- Action item
Go through the records, and copy each line in which the string "result" is present.
[[ Data extract open ]]
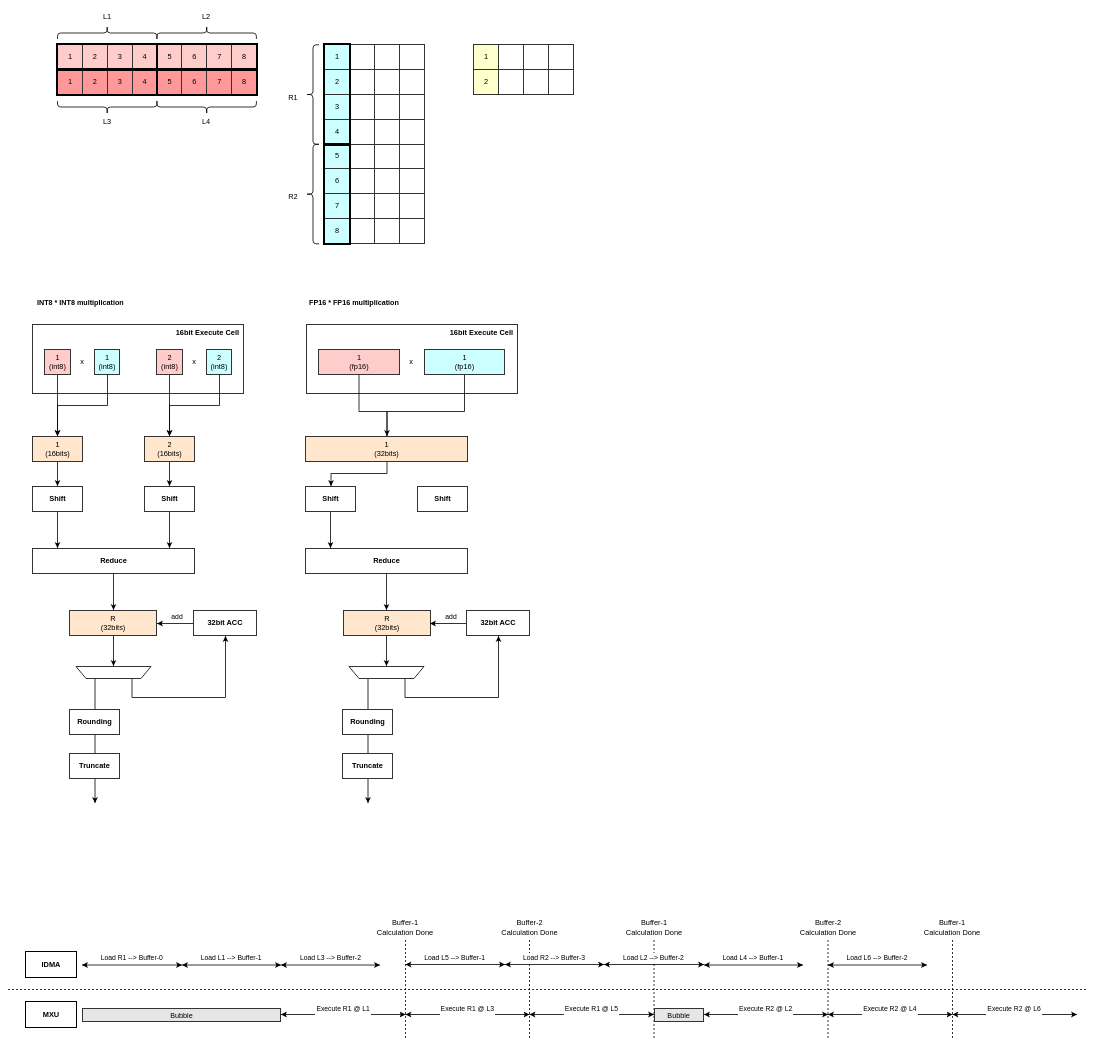
<!DOCTYPE html>
<html lang="en">
<head>
<meta charset="utf-8">
<title>Matrix unit data flow</title>
<style>
:root{--ink:#000;--paper:#fff;--pink:#fcc;--red:#f99;--cyan:#cff;--yellow:#ffc;--orange:#ffe6cc;--grey:#e6e6e6;--line:#333}
*{box-sizing:border-box}
html,body{margin:0;background:var(--paper)}
.canvas{position:relative;width:1097px;height:1048px;overflow:hidden;background:var(--paper);color:var(--ink);font:7.4px/10px "Liberation Sans",Arial,sans-serif}
.connectors{position:absolute;left:0;top:0;overflow:visible;fill:none;stroke:var(--ink);stroke-width:.8}
.matrix{position:absolute;display:grid;border:solid var(--line);border-width:0 1px 1px 0}
.matrix span{display:flex;align-items:center;justify-content:center;border:solid var(--line);border-width:1px 0 0 1px}
.left-matrix{left:57px;top:44px;width:200px;height:51px;grid-template:repeat(2,1fr)/repeat(8,1fr);background:linear-gradient(var(--pink) 50%,var(--red) 50%)}
.right-matrix{left:324px;top:44px;width:101px;height:200px;grid-template:repeat(8,1fr)/repeat(4,1fr)}
.right-matrix span:nth-child(4n+1){background:var(--cyan)}
.result-matrix{left:473px;top:44px;width:101px;height:51px;grid-template:repeat(2,1fr)/repeat(4,1fr)}
.result-matrix span:nth-child(4n+1){background:var(--yellow)}
.tile{position:absolute;border:2.5px solid var(--ink)}
.label{position:absolute;transform:translate(-50%,-50%);white-space:nowrap;text-align:center}
.flow{position:absolute;top:0;left:0;width:270px;height:820px}
.flow.fp16{left:273px}
.flow h2{position:absolute;left:37px;top:298px;margin:0;font:bold 7.2px/10px "Liberation Sans",Arial,sans-serif;white-space:nowrap}
.fp16 h2{left:36px}
.node{position:absolute;display:flex;align-items:center;justify-content:center;text-align:center;height:26px;border:1px solid var(--line);background:var(--paper);line-height:9.4px;white-space:nowrap}
.step{font-weight:bold}
.pink{background:var(--pink)}.cyan{background:var(--cyan)}.orange{background:var(--orange)}
.cell{left:32px;top:324px;width:212px;height:70px;align-items:flex-start;justify-content:flex-end;padding:3px 4px;font-weight:bold}
.operand{top:349px}
.product{top:436px}
.shift{top:486px;width:51px}
.reduce{left:32px;top:548px;width:163px}
.result{left:69px;top:610px;width:88px}
.acc{left:193px;top:610px;width:64px}
.rounding{left:69px;top:709px;width:51px}
.truncate{left:69px;top:753px;width:51px}
.small{font-size:6.8px}
.unit{position:absolute;left:25px;width:52px;height:27px;display:flex;align-items:center;justify-content:center;border:1.5px solid var(--ink);font-weight:bold}
.lane{position:absolute;left:82px;width:1000px;display:flex;font-size:6.8px;line-height:9px}
.lane span{flex:none;display:flex;justify-content:center;white-space:nowrap}
.lane b{font-weight:normal;background:var(--paper);padding:0 1px}
.dma{top:953px}
.mxu{top:1004px}
.lane .bubble{height:14px;margin-top:4px;align-items:center;border:1px solid var(--line);background:var(--grey);font-size:7.2px}
.w4{width:99.4px}.w5{width:124.2px}.w8{width:199px}.w2{width:50px}.gap{width:24.8px}
</style>
</head>
<body>
<main class="canvas">
  <svg width="0" height="0" style="position:absolute" aria-hidden="true">
    <defs>
      <marker id="arrow" markerUnits="userSpaceOnUse" markerWidth="7" markerHeight="7" viewBox="0 0 7 7" refX="6" refY="3.5" orient="auto-start-reverse"><path d="M6 3.5 0 6.4 1.4 3.5 0 .6Z" fill="#000"/></marker>
      <path id="brace" d="M0 12V9Q0 6 3 6H46Q49.7 6 49.7 3V0V3Q49.7 6 53 6H96Q99.4 6 99.4 9V12"/>
      <g id="accumulate">
        <path d="M113.5 573V610" marker-end="url(#arrow)"/>
        <path d="M193 623.5H157" marker-end="url(#arrow)"/>
        <path d="M113.5 636V666" marker-end="url(#arrow)"/>
        <path d="M76 666.5H151L141 678.5H86Z"/>
        <path d="M95 679V709M95 735V753"/>
        <path d="M132 679V697.5H225.5V636" marker-end="url(#arrow)"/>
        <path d="M95 779V803" marker-end="url(#arrow)"/>
      </g>
      <g id="multiply">
        <path d="M57.5 375V436" marker-end="url(#arrow)"/>
        <path d="M107.5 375V405.5H57.5V436" marker-end="url(#arrow)"/>
        <path d="M57.5 462V486" marker-end="url(#arrow)"/>
        <path d="M57.5 512V548" marker-end="url(#arrow)"/>
      </g>
    </defs>
  </svg>

  <section aria-label="Matrices">
    <div class="matrix left-matrix">
      <span>1</span><span>2</span><span>3</span><span>4</span><span>5</span><span>6</span><span>7</span><span>8</span>
      <span>1</span><span>2</span><span>3</span><span>4</span><span>5</span><span>6</span><span>7</span><span>8</span>
    </div>
    <div class="tile" style="left:56px;top:43px;width:102px;height:28px"></div>
    <div class="tile" style="left:156px;top:43px;width:102px;height:28px"></div>
    <div class="tile" style="left:56px;top:68px;width:102px;height:28px"></div>
    <div class="tile" style="left:156px;top:68px;width:102px;height:28px"></div>
    <div class="matrix right-matrix">
      <span>1</span><span></span><span></span><span></span>
      <span>2</span><span></span><span></span><span></span>
      <span>3</span><span></span><span></span><span></span>
      <span>4</span><span></span><span></span><span></span>
      <span>5</span><span></span><span></span><span></span>
      <span>6</span><span></span><span></span><span></span>
      <span>7</span><span></span><span></span><span></span>
      <span>8</span><span></span><span></span><span></span>
    </div>
    <div class="tile" style="left:323px;top:43px;width:28px;height:103px"></div>
    <div class="tile" style="left:323px;top:143px;width:28px;height:102px"></div>
    <div class="matrix result-matrix">
      <span>1</span><span></span><span></span><span></span>
      <span>2</span><span></span><span></span><span></span>
    </div>
    <svg class="connectors" width="600" height="260" aria-hidden="true">
      <use href="#brace" transform="translate(57.5 27)"/>
      <use href="#brace" transform="translate(157 27)"/>
      <use href="#brace" transform="translate(57.5 113) scale(1 -1)"/>
      <use href="#brace" transform="translate(157 113) scale(1 -1)"/>
      <use href="#brace" transform="translate(307 144.2) rotate(-90)"/>
      <use href="#brace" transform="translate(307 243.8) rotate(-90)"/>
    </svg>
    <span class="label" style="left:107px;top:17px">L1</span>
    <span class="label" style="left:206px;top:17px">L2</span>
    <span class="label" style="left:107px;top:122px">L3</span>
    <span class="label" style="left:206px;top:122px">L4</span>
    <span class="label" style="left:293px;top:98px">R1</span>
    <span class="label" style="left:293px;top:197px">R2</span>
  </section>

  <section class="flow int8">
    <h2>INT8 * INT8 multiplication</h2>
    <div class="node cell">16bit Execute Cell</div>
    <div class="node operand pink" style="left:44px;width:27px">1<br>(int8)</div>
    <span class="label" style="left:82px;top:362px">x</span>
    <div class="node operand cyan" style="left:94px;width:26px">1<br>(int8)</div>
    <div class="node operand pink" style="left:156px;width:27px">2<br>(int8)</div>
    <span class="label" style="left:194px;top:362px">x</span>
    <div class="node operand cyan" style="left:206px;width:26px">2<br>(int8)</div>
    <div class="node product orange" style="left:32px;width:51px">1<br>(16bits)</div>
    <div class="node product orange" style="left:144px;width:51px">2<br>(16bits)</div>
    <div class="node step shift" style="left:32px">Shift</div>
    <div class="node step shift" style="left:144px">Shift</div>
    <div class="node step reduce">Reduce</div>
    <div class="node result orange">R<br>(32bits)</div>
    <span class="label small" style="left:177px;top:617px">add</span>
    <div class="node step acc">32bit ACC</div>
    <div class="node step rounding">Rounding</div>
    <div class="node step truncate">Truncate</div>
    <svg class="connectors" width="270" height="820" aria-hidden="true">
      <use href="#multiply"/>
      <use href="#multiply" x="112"/>
      <use href="#accumulate"/>
    </svg>
  </section>

  <section class="flow fp16">
    <h2>FP16 * FP16 multiplication</h2>
    <div class="node cell" style="left:33px">16bit Execute Cell</div>
    <div class="node operand pink" style="left:45px;width:82px">1<br>(fp16)</div>
    <span class="label" style="left:138px;top:362px">x</span>
    <div class="node operand cyan" style="left:151px;width:81px">1<br>(fp16)</div>
    <div class="node product orange" style="left:32px;width:163px">1<br>(32bits)</div>
    <div class="node step shift" style="left:32px">Shift</div>
    <div class="node step shift" style="left:144px">Shift</div>
    <div class="node step reduce">Reduce</div>
    <div class="node result orange" style="left:70px">R<br>(32bits)</div>
    <span class="label small" style="left:178px;top:617px">add</span>
    <div class="node step acc">32bit ACC</div>
    <div class="node step rounding">Rounding</div>
    <div class="node step truncate">Truncate</div>
    <svg class="connectors" width="270" height="820" aria-hidden="true">
      <path d="M86 375V411.5H114V436" marker-end="url(#arrow)"/>
      <path d="M191.5 375V411.5H114V436"/>
      <path d="M114 462V473.5H58V486" marker-end="url(#arrow)"/>
      <path d="M57.5 512V548" marker-end="url(#arrow)"/>
      <use href="#accumulate"/>
    </svg>
  </section>

  <section aria-label="Timeline">
    <svg class="connectors" width="1097" height="1048" aria-hidden="true">
      <g stroke-dasharray="2 2">
        <path d="M8 989.5H1087"/>
        <path d="M405.5 940V1040M529.5 940V1040M654 940V1040M828 940V1040M952.5 940V1040"/>
      </g>
      <g marker-start="url(#arrow)" marker-end="url(#arrow)">
        <path d="M82 965H182"/><path d="M182 965H281"/><path d="M281 965H380"/>
        <path d="M405.5 964.5H505"/><path d="M505 964.5H604"/><path d="M604 964.5H704"/><path d="M704 965H803"/>
        <path d="M828 965H927"/>
        <path d="M281 1014.5H405.5"/><path d="M405.5 1014.5H529.5"/><path d="M529.5 1014.5H654"/>
        <path d="M704 1014.5H828"/><path d="M828 1014.5H952.5"/><path d="M952.5 1014.5H1077"/>
      </g>
    </svg>
    <span class="label" style="left:405px;top:928px">Buffer-1<br>Calculation Done</span>
    <span class="label" style="left:529.5px;top:928px">Buffer-2<br>Calculation Done</span>
    <span class="label" style="left:654px;top:928px">Buffer-1<br>Calculation Done</span>
    <span class="label" style="left:828px;top:928px">Buffer-2<br>Calculation Done</span>
    <span class="label" style="left:952px;top:928px">Buffer-1<br>Calculation Done</span>
    <div class="unit" style="top:951px">IDMA</div>
    <div class="lane dma">
      <span class="w4"><b>Load R1 --&gt; Buffer-0</b></span>
      <span class="w4"><b>Load L1 --&gt; Buffer-1</b></span>
      <span class="w4"><b>Load L3 --&gt; Buffer-2</b></span>
      <span class="gap"></span>
      <span class="w4"><b>Load L5 --&gt; Buffer-1</b></span>
      <span class="w4"><b>Load R2 --&gt; Buffer-3</b></span>
      <span class="w4"><b>Load L2 --&gt; Buffer-2</b></span>
      <span class="w4"><b>Load L4 --&gt; Buffer-1</b></span>
      <span class="gap"></span>
      <span class="w4"><b>Load L6 --&gt; Buffer-2</b></span>
    </div>
    <div class="unit" style="top:1001px">MXU</div>
    <div class="lane mxu">
      <span class="w8 bubble">Bubble</span>
      <span class="w5"><b>Execute R1 @ L1</b></span>
      <span class="w5"><b>Execute R1 @ L3</b></span>
      <span class="w5"><b>Execute R1 @ L5</b></span>
      <span class="w2 bubble">Bubble</span>
      <span class="w5"><b>Execute R2 @ L2</b></span>
      <span class="w5"><b>Execute R2 @ L4</b></span>
      <span class="w5"><b>Execute R2 @ L6</b></span>
    </div>
  </section>
</main>
</body>
</html>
[[ Data extract closed ]]
- Answer to this problem
.result-matrix{left:473px;top:44px;width:101px;height:51px;grid-template:repeat(2,1fr)/repeat(4,1fr)}
.result-matrix span:nth-child(4n+1){background:var(--yellow)}
.result{left:69px;top:610px;width:88px}
    <div class="matrix result-matrix">
    <div class="node result orange">R<br>(32bits)</div>
    <div class="node result orange" style="left:70px">R<br>(32bits)</div>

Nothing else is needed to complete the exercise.